• [TRY IT]:
Go through the material below and copy all lines with "scroll".

• [GIVEN ENTRIES]:
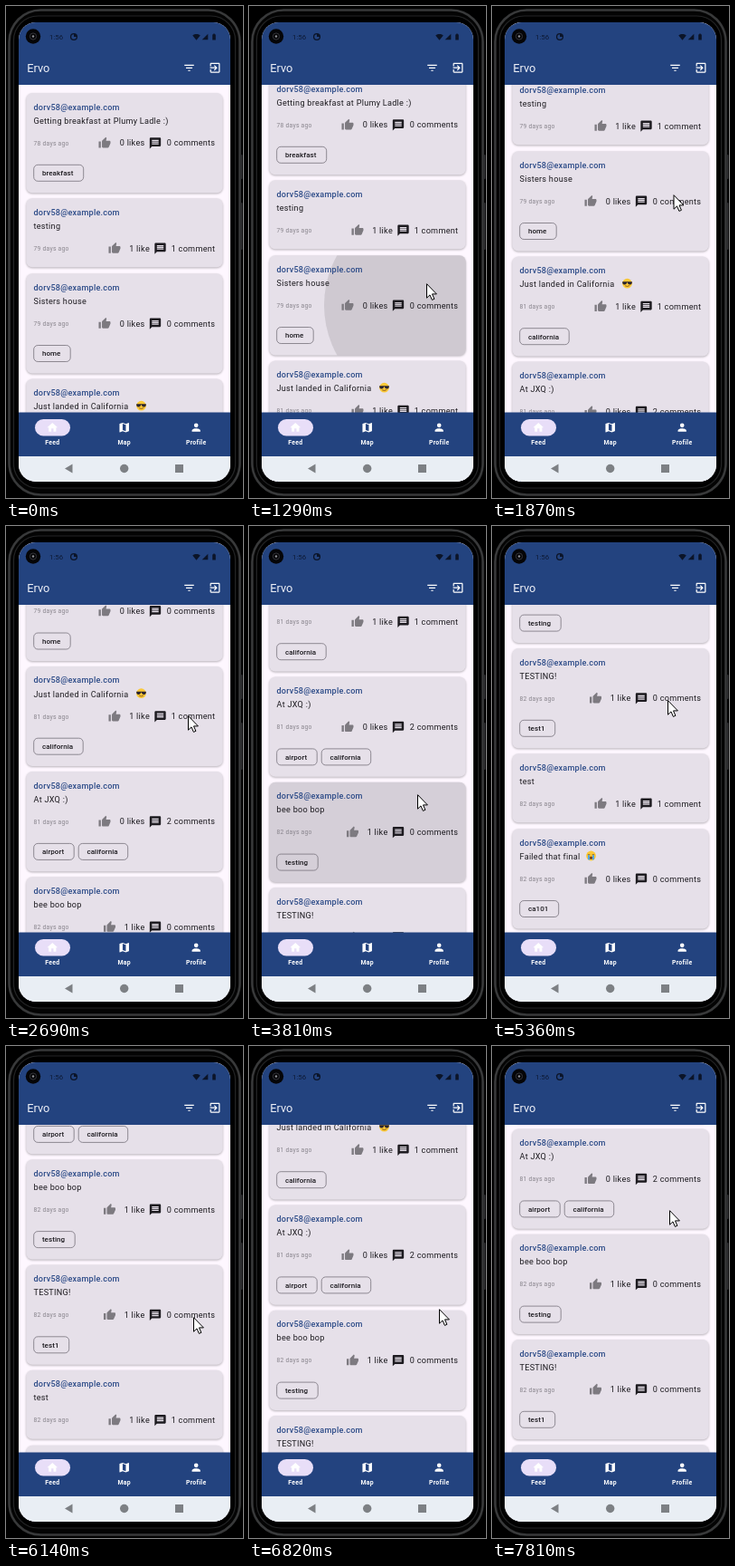
Write an HTML page that moves like this. It is 262x543 px and loops after 8000 ms.

```html
<!DOCTYPE html>
<html lang="en">
<head>
<meta charset="utf-8">
<title>Feed</title>
<style>
html, body { margin: 0; width: 100%; height: 100%; overflow: hidden; background: #000; }
svg { display: block; width: 262px; height: 543px; font-family: Roboto, sans-serif; }
.mail { font-size: 9.1px; font-weight: 500; letter-spacing: .2px; fill: #2b4a87; }
.body { font-size: 9.1px; letter-spacing: .28px; fill: #1d1b20; }
.age { font-size: 6.8px; letter-spacing: .23px; fill: #8a868e; }
.end { text-anchor: end; }
.tag { font-size: 8px; font-weight: 500; letter-spacing: .06px; fill: #1d1b20; }
.nav { font-size: 6.9px; font-weight: 700; letter-spacing: .25px; fill: #fff; text-anchor: middle; }
.card { fill: #e6e0e9; filter: drop-shadow(0 1px 1px rgba(0, 0, 0, .28)); }
.chip { fill: none; stroke: #77727c; stroke-width: .8; }
</style>
</head>
<body>
<svg id="stage" viewBox="0 0 262 543"></svg>
<script>
const LOOP = 8000, BLUE = '#23437f', MAIL = 'dorv58@example.com';

const ICONS = {
  thumb: 'M1 21h4V9H1v12zm22-11c0-1.1-.9-2-2-2h-6.31l.95-4.57.03-.32c0-.41-.17-.79-.44-1.06L14.17 1 7.59 7.59C7.22 7.95 7 8.45 7 9v10c0 1.1.9 2 2 2h9c.83 0 1.54-.5 1.84-1.22l3.02-7.05c.09-.23.14-.47.14-.73v-2z',
  note: 'M20 2H4c-1.1 0-2 .9-2 2v18l4-4h14c1.1 0 2-.9 2-2V4c0-1.1-.9-2-2-2zm-2 12H6v-2h12v2zm0-3H6V9h12v2zm0-3H6V6h12v2z',
  filter: 'M10 18h4v-2h-4v2zM3 6v2h18V6H3zm3 7h12v-2H6v2z',
  exit: 'M10.1 15.6 11.5 17l5-5-5-5-1.4 1.4 2.6 2.6H3v2h9.7zM19 3H5c-1.1 0-2 .9-2 2v4h2V5h14v14H5v-4H3v4c0 1.1.9 2 2 2h14c1.1 0 2-.9 2-2V5c0-1.1-.9-2-2-2z',
  home: 'M10 20v-6h4v6h5v-8h3L12 3 2 12h3v8z',
  map: 'M20.5 3 15 5.1 9 3 3.4 4.9 3 5.4V20.5l.7.5L9 18.9l6 2.1 5.6-1.9.4-.5V3.5zM15 19l-6-2.1V5l6 2.1z',
  person: 'M12 12a4 4 0 1 0 0-8 4 4 0 0 0 0 8zm0 2c-2.7 0-8 1.3-8 4v2h16v-2c0-2.7-5.3-4-8-4z',
  wifi: 'M12 21 24 6.5C20 3.3 16 2 12 2S4 3.3 0 6.5z',
  signal: 'M2 22h20V2z',
  battery: 'M15.7 4H14V2h-4v2H8.3L7 5.3V22h10V5.3z'
};

const CHIPS = { breakfast: 55, home: 40.5, california: 54.5, airport: 44.5, testing: 45.5, test1: 39, ca101: 43 };

const POSTS = [
  { text: 'Getting breakfast at Plumy Ladle :)', age: 78, likes: 0, notes: 0, tags: ['breakfast'] },
  { text: 'testing', age: 79, likes: 1, notes: 1, tags: [] },
  { text: 'Sisters house', age: 79, likes: 0, notes: 0, tags: ['home'] },
  { text: 'Just landed in California', age: 81, likes: 1, notes: 1, tags: ['california'], face: 'cool', faceX: 149.5 },
  { text: 'At JXQ :)', age: 81, likes: 0, notes: 2, tags: ['airport', 'california'] },
  { text: 'bee boo bop', age: 82, likes: 1, notes: 0, tags: ['testing'] },
  { text: 'TESTING!', age: 82, likes: 1, notes: 0, tags: ['test1'] },
  { text: 'test', age: 82, likes: 1, notes: 1, tags: [] },
  { text: 'Failed that final', age: 82, likes: 0, notes: 0, tags: ['ca101'], face: 'sob', faceX: 109.5 }
];

// Bursts of movement: keys are [step, scroll, cursor x, cursor y]
const BURSTS = [
  { from: 310, to: 430, steps: 2, keys: [[0, 0, 252, 418], [1, 0, 254, 418]] },
  { from: 710, to: 840, steps: 2, keys: [[0, 0, 222, 376], [1, 0, 196, 343]] },
  { from: 1290, to: 2270, steps: 8, keys: [[0, 20, 196, 306], [3, 118, 200, 208], [5, 152, 201, 208], [7, 165, 203, 300]] },
  { from: 2420, to: 3420, steps: 8, keys: [[0, 175, 203, 290], [2, 256.5, 201, 209], [4, 316, 201, 209], [7, 341, 188, 316]] },
  { from: 3690, to: 4110, steps: 4, keys: [[0, 341, 186, 316], [1, 361, 186, 296], [3, 455, 190, 200]] },
  { from: 4510, to: 5500, steps: 8, keys: [[0, 465, 192, 290], [3, 563, 194, 192], [5, 615, 194, 192], [6, 625, 194, 192], [7, 625, 195, 192]] },
  { from: 5750, to: 6690, steps: 8, keys: [[0, 610, 196, 207], [3, 518.5, 207, 299], [5, 420, 209, 330], [7, 345, 210, 305]] },
  { from: 6820, to: 7370, steps: 5, keys: [[0, 352, 210, 290], [3, 425, 210, 210], [4, 436, 210, 199]] },
  { from: 7680, to: 7810, steps: 2, keys: [[0, 436, 203, 190], [1, 436, 196, 181]] }
];

const PRESSES = [
  { from: 1290, to: 1425, post: 2, r: 113, alpha: .1 },
  { from: 3690, to: 3945, post: 5, r: 260, alpha: .075 }
];

const icon = (name, cx, cy, size, fill) =>
  `<path d="${ICONS[name]}" fill="${fill}" fill-rule="evenodd" transform="translate(${cx - size / 2} ${cy - size / 2}) scale(${size / 24})"/>`;
const text = (cls, x, y, str) => `<text class="${cls}" x="${x}" y="${y}">${str}</text>`;
const rect = (x, y, w, h, r, attrs = '') => `<rect x="${x}" y="${y}" width="${w}" height="${h}" rx="${r}" ${attrs}/>`;
const count = (n, word) => `${n} ${word}${n === 1 ? '' : 's'}`;

function face(kind, x) {
  const head = '<circle r="5.4" fill="#fbc937"/>';
  const parts = kind === 'cool'
    ? '<path d="M-5.3-2H5.3V-.5Q4.500 1.6 2.5 1.3T.4-1H-.4Q-.5 1-2.5 1.3T-5.3-.5z" fill="#2a2430"/><path d="M-2.3 2.6Q.5 4 2.6 2.3" fill="none" stroke="#7a4a18" stroke-width=".8"/>'
    : '<path d="M-3.7-1.2h2.6M1.1-1.2h2.6" stroke="#6b4520" stroke-width=".8"/><path d="M-3.5-.8h2v5.5l-2-.6zM1.5-.8h2v4.9l-2 .6z" fill="#4fa5ea"/><ellipse cy="2.3" rx="1.4" ry="1.7" fill="#6b3a20"/>';
  return `<g transform="translate(${x} 29.8)">${head}${parts}</g>`;
}

function card(post, i) {
  const h = post.tags.length ? 110.2 : 76;
  const noteX = post.notes === 1 ? 164 : 158.5;
  const thumbX = noteX - (post.likes === 1 ? 51 : 56.5);
  let x = 30.7, chips = '';
  for (const tag of post.tags) {
    chips += rect(x, 79.3, CHIPS[tag], 18, 4.5, 'class="chip"') + text('tag', x + 9.2, 91.2, tag);
    x += CHIPS[tag] + 5;
  }
  return `<g transform="translate(0 ${post.y})">
    ${rect(22.3, 0, 217.4, h, 6.8, 'class="card"')}
    <clipPath id="clip${i}">${rect(22.3, 0, 217.4, h, 6.8)}</clipPath>
    <g clip-path="url(#clip${i})"><circle class="ripple" cx="196" cy="${h / 2}" r="0"/></g>
    ${text('mail', 30.5, 18.5, MAIL)}${text('body', 30.5, 33.7, post.text)}
    ${post.face ? face(post.face, post.faceX) : ''}
    ${text('age', 30.5, 57.7, post.age + ' days ago')}
    ${icon('thumb', thumbX + 7, 55.2, 14.2, '#7d7a80')}
    ${text('body end', noteX - 5, 58.4, count(post.likes, 'like'))}
    ${icon('note', noteX + 6.5, 55.4, 14.8, '#1d1b20')}
    ${text('body end', 231.3, 58.4, count(post.notes, 'comment'))}
    ${chips}</g>`;
}

let nextY = 96;
for (const post of POSTS) {
  post.y = nextY;
  nextY += post.tags.length ? 116.2 : 83;
}

const phone = rect(3.5, 4.5, 255, 535, 35, 'fill="#040404" stroke="#38393a" stroke-width="2.6"')
  + rect(8.5, 11, 245, 521, 27, 'fill="#000" stroke="#242526" stroke-width="1.2"')
  + rect(260, 164, 1.5, 27, .7, 'fill="#2c2c2f"') + rect(260, 217, 1.5, 52, .7, 'fill="#2c2c2f"');

const header = rect(14, 18, 234, 69, 0, `fill="${BLUE}"`)
  + '<circle cx="30" cy="33.5" r="8.2" fill="#050507"/><circle cx="30" cy="33.5" r="3.6" fill="none" stroke="#34343a"/><circle cx="30" cy="33.5" r="1.2" fill="#8d8d92"/>'
  + '<text x="48" y="37" font-size="7.8" fill="#0e1a35">1:56</text>'
  + '<circle cx="75" cy="34" r="3.4" fill="none" stroke="#0b1428" stroke-width="1.3"/><path d="M75 34V30.8A3.2 3.2 0 0 1 78.2 34z" fill="#0b1428"/>'
  + icon('wifi', 210.5, 34.5, 8.5, '#0b1428') + icon('signal', 220, 34, 8, '#0b1428') + icon('battery', 230, 34, 8.5, '#0b1428')
  + '<text x="23.3" y="72.9" font-size="12.8" fill="#eef0f7">Ervo</text>'
  + icon('filter', 202.5, 68.3, 14, '#fff') + icon('exit', 231, 68.2, 14.5, '#fff');

const footer = rect(14, 448.5, 234, 48.5, 0, `fill="${BLUE}"`)
  + rect(32, 456, 39, 18.5, 9.25, 'fill="#e8def8"')
  + icon('home', 51.3, 465.2, 14, '#fff') + icon('map', 130.7, 465.2, 14, '#fff') + icon('person', 210.2, 465.2, 14, '#fff')
  + text('nav', 51.3, 484, 'Feed') + text('nav', 130.7, 484, 'Map') + text('nav', 210.2, 484, 'Profile')
  + rect(14, 497, 234, 28, 0, 'fill="#e9eef4"')
  + '<g fill="#7d8084"><path d="M65 510.5l8.5-5v10z"/><circle cx="130.7" cy="510.5" r="4.7"/><path d="M187 506h9v9h-9z"/></g>';

document.getElementById('stage').innerHTML = `
  <clipPath id="screen">${rect(14, 18, 234, 507, 19)}</clipPath>
  ${phone}
  <g clip-path="url(#screen)">
    ${rect(14, 18, 234, 507, 0, 'fill="#fef7ff"')}
    <g id="list">${POSTS.map(card).join('')}</g>
    ${header}${footer}
  </g>
  <path id="cursor" d="M.5.7V16.2L4 12.9 6.4 18.4 8.9 17.3 6.5 11.9H11.4z" fill="#fff" stroke="#000"/>`;

const list = document.getElementById('list');
const cursor = document.getElementById('cursor');
const ripples = [...document.querySelectorAll('.ripple')];

function pose(t) {
  const burst = BURSTS.filter(b => b.from <= t).pop();
  if (!burst) return [0, 300, 418];
  const { from, to, steps, keys } = burst;
  const gap = (to - from) / (steps - 1);
  const step = Math.min(steps - 1, Math.floor((t - from + 22) / gap));
  const j = Math.max(1, keys.findIndex(k => k[0] >= step));
  const a = keys[j - 1], b = keys[j];
  const p = (step - a[0]) / (b[0] - a[0]);
  return [1, 2, 3].map(i => a[i] + (b[i] - a[i]) * p);
}

function draw(t) {
  const [scroll, x, y] = pose(t);
  list.setAttribute('transform', `translate(0 ${-scroll})`);
  cursor.setAttribute('transform', `translate(${x} ${y})`);
  ripples.forEach((dot, i) => {
    const press = PRESSES.find(p => p.post === i && t >= p.from && t < p.to);
    dot.setAttribute('r', press ? press.r : 0);
    dot.setAttribute('fill-opacity', press ? press.alpha : 0);
  });
}

const start = performance.now();
function tick() {
  draw((performance.now() - start) % LOOP);
  requestAnimationFrame(tick);
}
tick();
</script>
</body>
</html>
```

• [OUTPUT]:
// Bursts of movement: keys are [step, scroll, cursor x, cursor y]
  const [scroll, x, y] = pose(t);
  list.setAttribute('transform', `translate(0 ${-scroll})`);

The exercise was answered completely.